● TASK REQUIREMENTS
All lines holding the word "none" should be located in the records and copied.

▽

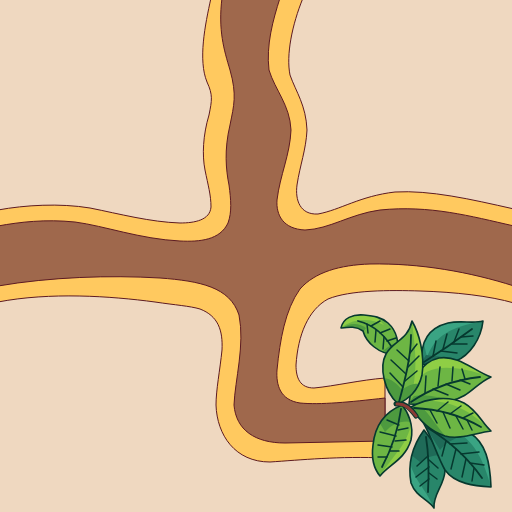
<!DOCTYPE html>
<html lang="en">
<head>
<meta charset="utf-8">
<title>Crossroads path tile</title>
<style>
:root{--sand:#efd8c0;--verge:#ffc95f;--road:#9f684c;--edge:#5c1a22;--ink:#06392f;--green:#6db644;--lime:#8fce45;--teal:#28866a;--mint:#3aa483;--deep:#1f6b58;--shade:#4d9a3f;--stem:#8a3b35}
html,body{margin:0;height:100%;overflow:hidden;background:var(--sand)}
svg{display:block;width:512px;height:512px}
.ground{fill:var(--sand)}
.verge,.road{stroke:var(--edge);stroke-width:1}
.verge{fill:var(--verge)}
.road{fill:var(--road)}
.outline{fill:none;stroke:var(--ink);stroke-width:1.6;stroke-linejoin:round}
.rib{fill:none;stroke:var(--ink);stroke-width:1.8;stroke-linecap:round}
.vein{fill:none;stroke:var(--ink);stroke-width:1.5;stroke-linecap:round;stroke-linejoin:round}
.green{fill:var(--green)}.lime{fill:var(--lime)}.teal{fill:var(--teal)}.mint{fill:var(--mint)}.deep{fill:var(--deep)}.shade{fill:var(--shade)}
.stem{fill:none;stroke-linecap:round}
</style>
</head>
<body>
<svg viewBox="0 0 512 512" role="img" aria-label="Dirt paths crossing on sand with a leafy plant at the end of one path">
<defs>
<path id="leaf-curl" d="M396 355C378 354 366 342 363 331C356 326 349 327 341 328C343 318 353 314 364 315C374 316 381 317 388 323C397 331 400 344 396 355Z"/>
<path id="leaf-top" d="M398 404C384 391 379 367 386 354C393 341 408 340 412 321C419 333 425 354 422 375C418 392 408 399 398 404Z"/>
<path id="leaf-upper" d="M422 364C420 343 428 328 448 323C461 320 473 324 483 321C481 339 470 355 456 361C444 364 432 366 422 364Z"/>
<path id="leaf-right" d="M409 404C411 382 420 362 439 358C459 355 474 371 491 377C475 384 470 397 450 401C435 404 421 405 409 404Z"/>
<path id="leaf-side" d="M411 407C429 397 450 396 464 403C478 411 481 422 491 431C475 433 460 440 445 436C429 431 419 420 411 407Z"/>
<path id="leaf-lower" d="M423 422C435 431 455 434 470 433C486 443 490 462 491 487C475 486 455 484 445 470C437 456 433 440 423 422Z"/>
<path id="leaf-bottom" d="M424 430C411 448 408 467 411 483C416 497 428 499 434 508C433 494 444 486 445 471C443 452 432 441 424 430Z"/>
<path id="leaf-left" d="M402 405C385 412 375 425 373 445C371 460 375 470 380 476C388 465 405 460 411 440C414 425 408 412 402 405Z"/>
<clipPath id="in-curl"><use href="#leaf-curl"/></clipPath>
<clipPath id="in-top"><use href="#leaf-top"/></clipPath>
<clipPath id="in-upper"><use href="#leaf-upper"/></clipPath>
<clipPath id="in-right"><use href="#leaf-right"/></clipPath>
<clipPath id="in-side"><use href="#leaf-side"/></clipPath>
<clipPath id="in-lower"><use href="#leaf-lower"/></clipPath>
<clipPath id="in-bottom"><use href="#leaf-bottom"/></clipPath>
<clipPath id="in-left"><use href="#leaf-left"/></clipPath>
</defs>

<rect class="ground" width="512" height="512"/>

<g id="paths">
<path class="verge" d="M211 -2C205 25 198 60 207 82C213 95 212 100 209 115C203 135 202 155 205 170C208 185 211 195 211 207C210 220 195 223 180 223C150 222 120 214 90 208C60 203 25 205 -2 210V302C50 292 110 296 155 302C175 305 190 306 200 309C218 316 223 330 222 350C220 370 216 390 216 405C217 435 235 462 270 462C300 460 340 456 385 458V378C360 380 335 386 314 388C300 388 296 378 296 365C298 335 308 310 328 299C350 290 390 290 420 291C455 292 490 296 514 303V209C470 199 430 190 395 192C360 196 340 210 318 214C300 215 295 200 297 185C300 165 306 150 307 130C306 105 296 92 290 75C286 55 292 25 303 -2Z"/>
<path class="road" d="M222 -2C218 30 224 50 230 70C237 95 234 105 230 125C224 150 226 170 229 185C231 200 232 212 228 223C220 240 200 242 180 241C140 239 105 226 75 222C45 219 20 222 -2 226V286C50 277 110 275 160 278C200 281 230 287 239 315C245 345 235 380 234 405C236 430 255 443 285 443L385 441V398C350 402 320 405 300 403C280 400 276 385 277 370C280 340 285 310 300 289C315 272 340 265 370 264C420 263 470 272 514 286V226C470 216 430 205 380 210C350 214 330 229 305 230C283 229 276 215 277 200C280 175 290 155 291 130C290 105 275 90 269 70C266 45 273 20 280 -2Z"/>
</g>

<g id="plant">
<g id="upper-leaf">
<use href="#leaf-upper" class="teal"/>
<g clip-path="url(#in-upper)">
<path class="mint" d="M427 357C435 336 450 327 483 321L450 316L422 335Z"/>
<path class="deep" d="M418 368L426 355C436 357 446 355 458 362L440 370Z"/>
</g>
<path class="rib" d="M424 362C440 352 456 341 472 329"/>
<path class="vein" d="M433 356L436 341M443 349L447 334M454 342L459 329M441 351L457 353M452 344L467 344M461 337L473 336"/>
<use href="#leaf-upper" class="outline"/>
</g>
<g id="bottom-leaf">
<use href="#leaf-bottom" class="teal"/>
<g clip-path="url(#in-bottom)">
<path class="deep" d="M424 426L405 450L420 462C430 456 437 453 446 458L440 430Z"/>
<path class="mint" d="M411 466C416 482 425 488 434 508L418 504L404 480Z"/>
</g>
<path class="rib" d="M426 437C429 456 429 474 428 492"/>
<path class="vein" d="M428 456L417 466M429 467L416 477M429 479L420 486M429 460L438 468M429 473L437 479"/>
<use href="#leaf-bottom" class="outline"/>
</g>
<g id="lower-leaf">
<use href="#leaf-lower" class="teal"/>
<g clip-path="url(#in-lower)">
<path class="mint" d="M458 432C476 444 484 462 491 487L498 450L478 428Z"/>
<path class="deep" d="M420 418L440 450C446 442 456 437 470 434L446 428Z"/>
</g>
<path class="rib" d="M428 428C449 441 468 458 482 478"/>
<path class="vein" d="M446 441L442 456M456 449L451 469M466 459L462 477M474 468L472 481M450 444L467 443M461 454L479 452M470 463L484 465"/>
<use href="#leaf-lower" class="outline"/>
</g>
<g id="curl-leaf">
<use href="#leaf-curl" class="green"/>
<g clip-path="url(#in-curl)">
<path class="lime" d="M341 328C355 317 372 319 384 325L370 310L346 312Z"/>
<path class="shade" d="M341 329C350 322 359 323 366 328L363 332Z"/>
<path class="shade" d="M382 352C389 346 394 342 402 342L398 360Z"/>
</g>
<path class="rib" d="M358 321C374 325 387 337 395 353"/>
<path class="vein" d="M367 324L368 333M376 330L375 342M384 337L383 349M371 326L380 321M380 333L390 329M387 341L396 338"/>
<use href="#leaf-curl" class="outline"/>
</g>
<g id="right-leaf">
<use href="#leaf-right" class="green"/>
<g clip-path="url(#in-right)">
<path class="lime" d="M416 383C425 365 450 363 491 377L462 350L424 354Z"/>
<path class="shade" d="M405 408L414 396C426 394 438 396 451 402L430 410Z"/>
</g>
<path class="rib" d="M411 402C430 389 453 380 480 377"/>
<path class="vein" d="M425 393L426 376M438 386L440 367M452 381L453 367M465 379L462 369M433 389L448 395M446 384L460 390M460 380L470 384"/>
<use href="#leaf-right" class="outline"/>
</g>
<g id="top-leaf">
<use href="#leaf-top" class="green"/>
<g clip-path="url(#in-top)">
<path class="lime" d="M412 321C414 342 418 360 413 389L426 384L428 340Z"/>
<path class="shade" d="M398 406L380 378C390 377 397 383 402 390C407 386 413 383 420 384L410 402Z"/>
</g>
<path class="rib" d="M399 402C405 380 411 357 411 335"/>
<path class="vein" d="M403 387L390 373M406 374L391 360M409 361L397 350M405 381L417 371M408 367L419 356M410 353L417 344"/>
<use href="#leaf-top" class="outline"/>
</g>
<g id="side-leaf">
<use href="#leaf-side" class="green"/>
<g clip-path="url(#in-side)">
<path class="lime" d="M432 401C456 402 474 414 491 431L490 400L450 392Z"/>
<path class="shade" d="M409 405L424 409C432 418 438 428 446 437L428 434Z"/>
</g>
<path class="rib" d="M414 408C438 409 462 416 481 427"/>
<path class="vein" d="M430 410L437 423M443 412L450 428M456 416L463 429M467 420L472 430M437 411L448 402M450 414L461 406M463 418L473 413"/>
<use href="#leaf-side" class="outline"/>
</g>
<g id="left-leaf">
<use href="#leaf-left" class="green"/>
<g clip-path="url(#in-left)">
<path class="lime" d="M411 423C408 444 394 454 380 476L408 468L418 434Z"/>
<path class="shade" d="M402 402L378 420L385 432C392 424 401 420 412 422Z"/>
</g>
<path class="rib" d="M401 409C398 431 391 450 382 467"/>
<path class="vein" d="M399 425L387 420M396 436L380 432M392 447L378 445M387 457L378 457M398 430L408 428M395 441L406 440M390 451L399 451"/>
<use href="#leaf-left" class="outline"/>
</g>
<g id="twig">
<path class="stem" d="M396 404C405 402 411 409 416 416" stroke="var(--ink)" stroke-width="5"/>
<path class="stem" d="M397 404C405 403 411 409 416 416" stroke="var(--stem)" stroke-width="3"/>
</g>
</g>
</svg>
</body>
</html>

△

● PROBLEM SOLUTION
.outline{fill:none;stroke:var(--ink);stroke-width:1.6;stroke-linejoin:round}
.rib{fill:none;stroke:var(--ink);stroke-width:1.8;stroke-linecap:round}
.vein{fill:none;stroke:var(--ink);stroke-width:1.5;stroke-linecap:round;stroke-linejoin:round}
.stem{fill:none;stroke-linecap:round}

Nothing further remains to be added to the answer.